(Saved data entries)
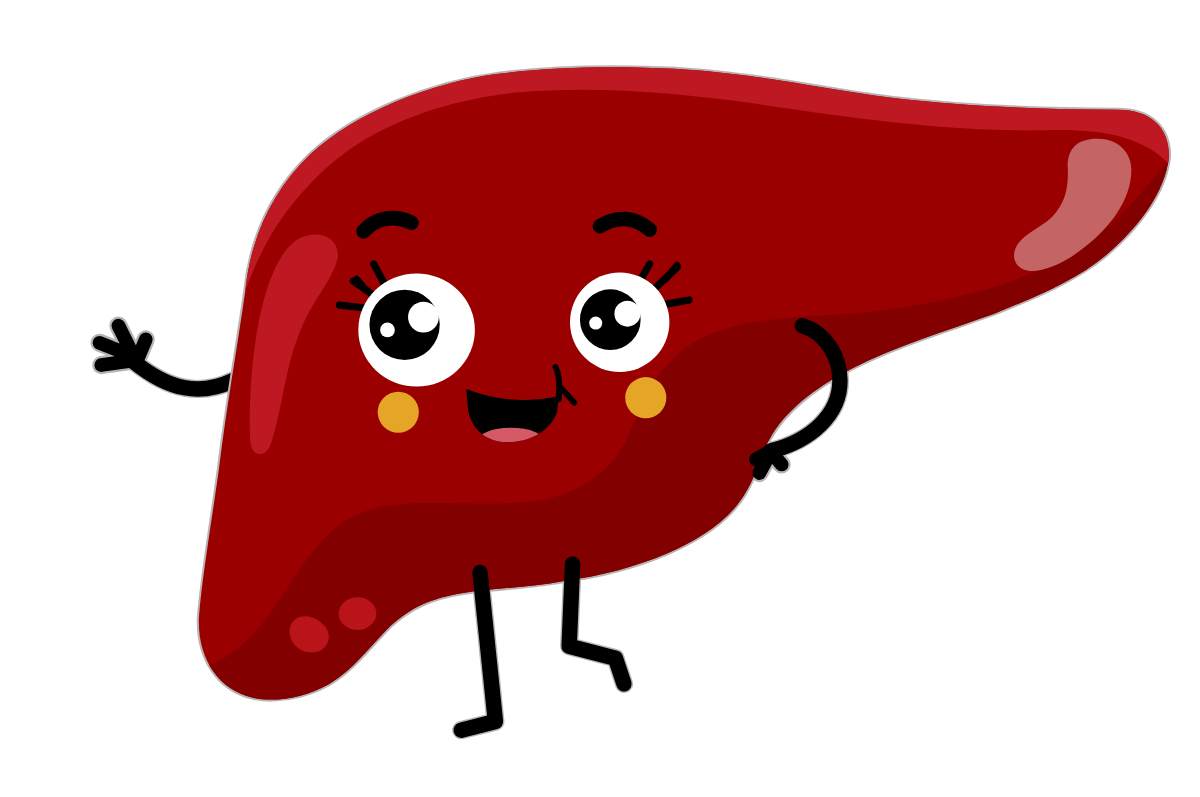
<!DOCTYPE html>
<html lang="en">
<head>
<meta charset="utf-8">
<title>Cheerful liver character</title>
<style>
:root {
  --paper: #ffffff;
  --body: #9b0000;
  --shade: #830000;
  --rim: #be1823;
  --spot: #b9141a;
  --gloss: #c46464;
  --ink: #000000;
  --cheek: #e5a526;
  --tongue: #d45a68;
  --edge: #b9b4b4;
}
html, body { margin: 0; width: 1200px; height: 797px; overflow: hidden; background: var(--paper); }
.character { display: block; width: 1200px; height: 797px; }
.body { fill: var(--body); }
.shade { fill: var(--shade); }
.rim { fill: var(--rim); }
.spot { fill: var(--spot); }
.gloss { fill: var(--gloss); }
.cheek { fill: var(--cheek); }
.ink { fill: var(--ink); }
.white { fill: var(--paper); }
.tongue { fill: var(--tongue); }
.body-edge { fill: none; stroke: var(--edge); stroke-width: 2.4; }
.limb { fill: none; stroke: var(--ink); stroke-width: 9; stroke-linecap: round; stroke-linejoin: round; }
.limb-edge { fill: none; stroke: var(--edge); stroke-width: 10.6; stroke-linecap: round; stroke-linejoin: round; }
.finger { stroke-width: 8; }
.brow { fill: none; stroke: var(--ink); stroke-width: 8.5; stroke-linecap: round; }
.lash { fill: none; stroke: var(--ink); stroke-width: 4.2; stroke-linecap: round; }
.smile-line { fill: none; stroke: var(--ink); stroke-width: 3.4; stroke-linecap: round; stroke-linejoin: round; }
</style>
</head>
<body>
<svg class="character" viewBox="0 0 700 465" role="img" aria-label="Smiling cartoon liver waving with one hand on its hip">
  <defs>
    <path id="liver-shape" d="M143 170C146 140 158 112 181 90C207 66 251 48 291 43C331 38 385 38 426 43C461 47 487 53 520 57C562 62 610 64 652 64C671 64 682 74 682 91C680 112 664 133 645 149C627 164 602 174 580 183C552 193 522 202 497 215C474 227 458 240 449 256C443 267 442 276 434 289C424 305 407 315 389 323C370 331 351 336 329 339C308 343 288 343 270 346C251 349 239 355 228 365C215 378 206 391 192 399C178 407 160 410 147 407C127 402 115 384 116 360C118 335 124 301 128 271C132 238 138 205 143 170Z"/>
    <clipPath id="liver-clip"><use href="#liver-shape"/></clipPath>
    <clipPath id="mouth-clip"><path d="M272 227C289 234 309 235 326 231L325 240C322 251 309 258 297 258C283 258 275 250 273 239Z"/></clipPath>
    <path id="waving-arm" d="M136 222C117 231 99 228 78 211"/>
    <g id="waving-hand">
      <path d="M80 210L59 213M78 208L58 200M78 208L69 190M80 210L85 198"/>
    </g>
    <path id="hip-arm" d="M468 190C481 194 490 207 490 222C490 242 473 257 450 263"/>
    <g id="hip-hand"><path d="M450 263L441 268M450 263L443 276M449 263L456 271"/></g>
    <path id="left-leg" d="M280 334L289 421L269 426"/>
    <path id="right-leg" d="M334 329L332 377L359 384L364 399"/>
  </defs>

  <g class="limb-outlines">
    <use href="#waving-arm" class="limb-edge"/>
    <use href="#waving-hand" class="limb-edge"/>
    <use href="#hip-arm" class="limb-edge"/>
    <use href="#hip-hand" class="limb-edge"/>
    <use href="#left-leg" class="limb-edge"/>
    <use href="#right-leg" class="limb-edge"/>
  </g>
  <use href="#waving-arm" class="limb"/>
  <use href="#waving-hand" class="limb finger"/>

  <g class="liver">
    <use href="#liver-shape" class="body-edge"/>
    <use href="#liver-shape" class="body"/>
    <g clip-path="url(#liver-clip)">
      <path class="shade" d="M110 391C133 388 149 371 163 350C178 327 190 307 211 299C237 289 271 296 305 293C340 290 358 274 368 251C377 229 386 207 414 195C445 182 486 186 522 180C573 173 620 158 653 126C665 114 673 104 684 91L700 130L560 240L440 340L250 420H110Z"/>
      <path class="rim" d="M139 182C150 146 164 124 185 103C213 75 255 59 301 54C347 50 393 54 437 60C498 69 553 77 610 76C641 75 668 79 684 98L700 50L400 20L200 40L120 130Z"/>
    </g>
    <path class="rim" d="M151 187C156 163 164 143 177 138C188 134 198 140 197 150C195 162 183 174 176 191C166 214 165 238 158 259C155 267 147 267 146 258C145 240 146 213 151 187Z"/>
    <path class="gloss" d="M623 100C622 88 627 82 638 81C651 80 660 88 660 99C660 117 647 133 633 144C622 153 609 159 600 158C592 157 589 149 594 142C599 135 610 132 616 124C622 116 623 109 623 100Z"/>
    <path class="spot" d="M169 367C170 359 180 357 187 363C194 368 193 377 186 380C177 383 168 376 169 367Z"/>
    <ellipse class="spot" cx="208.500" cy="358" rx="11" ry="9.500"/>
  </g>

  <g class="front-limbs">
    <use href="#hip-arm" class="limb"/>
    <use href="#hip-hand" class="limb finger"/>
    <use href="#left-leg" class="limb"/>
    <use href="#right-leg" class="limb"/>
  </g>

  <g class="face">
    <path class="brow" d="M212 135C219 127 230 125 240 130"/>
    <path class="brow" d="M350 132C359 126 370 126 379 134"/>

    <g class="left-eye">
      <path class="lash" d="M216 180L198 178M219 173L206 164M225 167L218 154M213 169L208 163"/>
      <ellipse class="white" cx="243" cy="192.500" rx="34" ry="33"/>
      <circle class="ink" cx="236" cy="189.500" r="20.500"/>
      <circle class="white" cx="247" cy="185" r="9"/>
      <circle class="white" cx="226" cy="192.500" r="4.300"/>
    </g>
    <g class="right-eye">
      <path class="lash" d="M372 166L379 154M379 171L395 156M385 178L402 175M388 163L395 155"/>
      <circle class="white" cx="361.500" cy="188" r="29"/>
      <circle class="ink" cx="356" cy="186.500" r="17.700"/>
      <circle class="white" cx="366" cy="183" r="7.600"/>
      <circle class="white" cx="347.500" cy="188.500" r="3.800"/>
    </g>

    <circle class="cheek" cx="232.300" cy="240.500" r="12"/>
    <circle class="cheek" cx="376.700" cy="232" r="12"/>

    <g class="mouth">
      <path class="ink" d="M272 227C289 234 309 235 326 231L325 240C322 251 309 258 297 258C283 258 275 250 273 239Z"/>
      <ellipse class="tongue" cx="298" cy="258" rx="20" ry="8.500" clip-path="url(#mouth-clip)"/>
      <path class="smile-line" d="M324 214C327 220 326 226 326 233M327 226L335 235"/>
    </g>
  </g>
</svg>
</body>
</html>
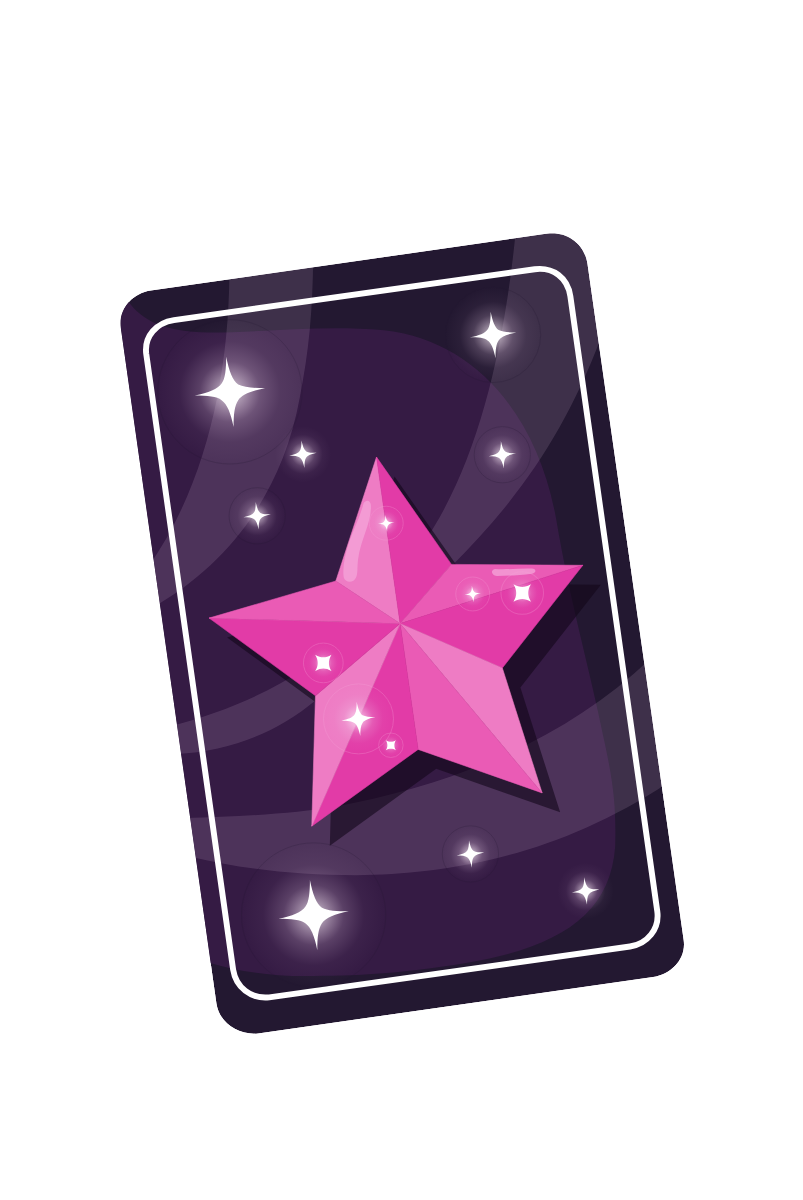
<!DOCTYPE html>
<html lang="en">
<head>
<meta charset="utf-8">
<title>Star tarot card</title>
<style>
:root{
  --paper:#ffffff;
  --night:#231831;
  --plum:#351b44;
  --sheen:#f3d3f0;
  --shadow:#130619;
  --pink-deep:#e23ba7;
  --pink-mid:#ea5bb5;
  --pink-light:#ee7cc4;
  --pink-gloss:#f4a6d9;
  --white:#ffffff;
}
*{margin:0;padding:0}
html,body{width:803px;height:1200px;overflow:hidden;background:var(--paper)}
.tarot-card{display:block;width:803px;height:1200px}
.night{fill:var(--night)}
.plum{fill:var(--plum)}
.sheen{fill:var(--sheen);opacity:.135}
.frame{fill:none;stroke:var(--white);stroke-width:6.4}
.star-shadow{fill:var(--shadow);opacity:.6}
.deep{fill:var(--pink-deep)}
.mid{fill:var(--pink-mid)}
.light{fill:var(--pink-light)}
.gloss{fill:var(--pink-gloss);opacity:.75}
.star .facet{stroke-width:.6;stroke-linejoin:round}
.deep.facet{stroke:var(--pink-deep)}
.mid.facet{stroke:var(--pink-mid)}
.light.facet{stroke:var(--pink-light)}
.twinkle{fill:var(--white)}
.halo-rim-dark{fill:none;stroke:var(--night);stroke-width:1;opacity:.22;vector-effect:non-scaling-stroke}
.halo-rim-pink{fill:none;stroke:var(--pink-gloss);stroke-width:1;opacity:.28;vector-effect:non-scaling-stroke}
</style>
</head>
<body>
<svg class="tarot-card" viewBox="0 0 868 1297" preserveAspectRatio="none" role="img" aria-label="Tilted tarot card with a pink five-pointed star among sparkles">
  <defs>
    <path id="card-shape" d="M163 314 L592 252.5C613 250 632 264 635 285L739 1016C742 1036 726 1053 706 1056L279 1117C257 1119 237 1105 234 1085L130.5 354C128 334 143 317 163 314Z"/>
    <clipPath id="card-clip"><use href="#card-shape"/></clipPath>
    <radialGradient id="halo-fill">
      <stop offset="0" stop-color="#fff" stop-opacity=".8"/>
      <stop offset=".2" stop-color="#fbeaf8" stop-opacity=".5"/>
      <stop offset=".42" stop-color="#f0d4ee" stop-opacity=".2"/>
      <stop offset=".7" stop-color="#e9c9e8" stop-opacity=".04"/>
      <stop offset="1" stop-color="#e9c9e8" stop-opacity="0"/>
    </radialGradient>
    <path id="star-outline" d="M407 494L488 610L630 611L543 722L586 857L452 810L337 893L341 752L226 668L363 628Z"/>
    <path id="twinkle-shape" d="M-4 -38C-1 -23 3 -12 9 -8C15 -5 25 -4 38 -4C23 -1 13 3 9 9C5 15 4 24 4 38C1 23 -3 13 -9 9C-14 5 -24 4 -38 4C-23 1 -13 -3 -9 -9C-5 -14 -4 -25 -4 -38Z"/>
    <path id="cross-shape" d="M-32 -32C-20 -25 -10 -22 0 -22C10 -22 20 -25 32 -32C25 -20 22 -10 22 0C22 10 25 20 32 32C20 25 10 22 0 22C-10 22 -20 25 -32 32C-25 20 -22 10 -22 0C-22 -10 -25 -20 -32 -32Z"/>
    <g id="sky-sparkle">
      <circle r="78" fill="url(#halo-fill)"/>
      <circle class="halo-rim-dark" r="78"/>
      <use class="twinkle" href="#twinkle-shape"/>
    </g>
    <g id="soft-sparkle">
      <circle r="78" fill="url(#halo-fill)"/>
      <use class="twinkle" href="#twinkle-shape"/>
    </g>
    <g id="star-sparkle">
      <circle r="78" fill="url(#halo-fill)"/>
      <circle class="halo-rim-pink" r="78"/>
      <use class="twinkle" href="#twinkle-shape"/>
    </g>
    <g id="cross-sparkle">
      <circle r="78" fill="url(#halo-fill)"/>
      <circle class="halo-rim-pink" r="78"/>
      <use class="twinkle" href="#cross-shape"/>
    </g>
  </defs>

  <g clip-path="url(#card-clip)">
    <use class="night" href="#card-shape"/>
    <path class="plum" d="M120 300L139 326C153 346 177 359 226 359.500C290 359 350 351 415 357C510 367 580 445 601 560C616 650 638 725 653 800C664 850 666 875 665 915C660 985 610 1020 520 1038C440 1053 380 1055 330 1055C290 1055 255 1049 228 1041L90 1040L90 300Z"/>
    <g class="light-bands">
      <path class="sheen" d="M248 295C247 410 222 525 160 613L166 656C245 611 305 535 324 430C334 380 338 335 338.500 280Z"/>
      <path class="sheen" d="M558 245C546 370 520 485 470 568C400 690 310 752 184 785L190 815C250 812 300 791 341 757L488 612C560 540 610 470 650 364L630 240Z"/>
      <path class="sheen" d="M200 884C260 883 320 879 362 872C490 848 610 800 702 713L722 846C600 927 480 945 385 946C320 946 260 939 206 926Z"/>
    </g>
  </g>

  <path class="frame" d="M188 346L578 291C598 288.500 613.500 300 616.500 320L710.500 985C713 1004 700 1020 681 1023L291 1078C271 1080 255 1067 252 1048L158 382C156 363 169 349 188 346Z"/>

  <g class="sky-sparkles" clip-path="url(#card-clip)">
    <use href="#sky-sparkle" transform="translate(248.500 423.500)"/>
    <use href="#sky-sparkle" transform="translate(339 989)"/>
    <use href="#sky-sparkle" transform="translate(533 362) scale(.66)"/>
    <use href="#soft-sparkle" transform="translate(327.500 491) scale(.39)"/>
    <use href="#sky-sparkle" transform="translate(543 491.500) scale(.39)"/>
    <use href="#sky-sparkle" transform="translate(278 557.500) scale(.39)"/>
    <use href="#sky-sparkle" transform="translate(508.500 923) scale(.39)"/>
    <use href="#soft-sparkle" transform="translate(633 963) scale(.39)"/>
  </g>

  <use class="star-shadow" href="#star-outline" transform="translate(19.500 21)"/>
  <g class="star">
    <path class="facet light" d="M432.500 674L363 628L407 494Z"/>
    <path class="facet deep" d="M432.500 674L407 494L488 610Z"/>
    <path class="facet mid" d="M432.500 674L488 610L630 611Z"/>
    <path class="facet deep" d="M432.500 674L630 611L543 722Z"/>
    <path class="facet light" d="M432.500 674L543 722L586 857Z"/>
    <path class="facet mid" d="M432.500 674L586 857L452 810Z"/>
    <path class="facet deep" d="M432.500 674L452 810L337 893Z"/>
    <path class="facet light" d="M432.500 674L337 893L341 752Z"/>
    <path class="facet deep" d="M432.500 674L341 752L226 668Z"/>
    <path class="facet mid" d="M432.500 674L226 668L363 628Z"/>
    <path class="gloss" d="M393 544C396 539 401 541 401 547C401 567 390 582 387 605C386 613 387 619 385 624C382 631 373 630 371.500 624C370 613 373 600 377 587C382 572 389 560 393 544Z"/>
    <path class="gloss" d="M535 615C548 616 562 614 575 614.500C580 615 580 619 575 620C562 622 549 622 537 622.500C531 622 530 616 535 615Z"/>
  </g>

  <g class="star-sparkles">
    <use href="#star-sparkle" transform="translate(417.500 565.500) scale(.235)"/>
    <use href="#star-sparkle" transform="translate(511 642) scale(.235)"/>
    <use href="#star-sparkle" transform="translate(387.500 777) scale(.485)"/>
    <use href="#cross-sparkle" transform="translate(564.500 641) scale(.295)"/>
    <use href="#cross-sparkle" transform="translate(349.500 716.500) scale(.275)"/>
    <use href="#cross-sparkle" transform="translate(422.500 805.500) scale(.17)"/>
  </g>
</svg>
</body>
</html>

> **How to complete this task**: Using the records above, copy every line that has the word "liver" in it.

> **Response to the exercise**:
<title>Cheerful liver character</title>
<svg class="character" viewBox="0 0 700 465" role="img" aria-label="Smiling cartoon liver waving with one hand on its hip">
    <path id="liver-shape" d="M143 170C146 140 158 112 181 90C207 66 251 48 291 43C331 38 385 38 426 43C461 47 487 53 520 57C562 62 610 64 652 64C671 64 682 74 682 91C680 112 664 133 645 149C627 164 602 174 580 183C552 193 522 202 497 215C474 227 458 240 449 256C443 267 442 276 434 289C424 305 407 315 389 323C370 331 351 336 329 339C308 343 288 343 270 346C251 349 239 355 228 365C215 378 206 391 192 399C178 407 160 410 147 407C127 402 115 384 116 360C118 335 124 301 128 271C132 238 138 205 143 170Z"/>
    <clipPath id="liver-clip"><use href="#liver-shape"/></clipPath>
  <g class="liver">
    <use href="#liver-shape" class="body-edge"/>
    <use href="#liver-shape" class="body"/>
    <g clip-path="url(#liver-clip)">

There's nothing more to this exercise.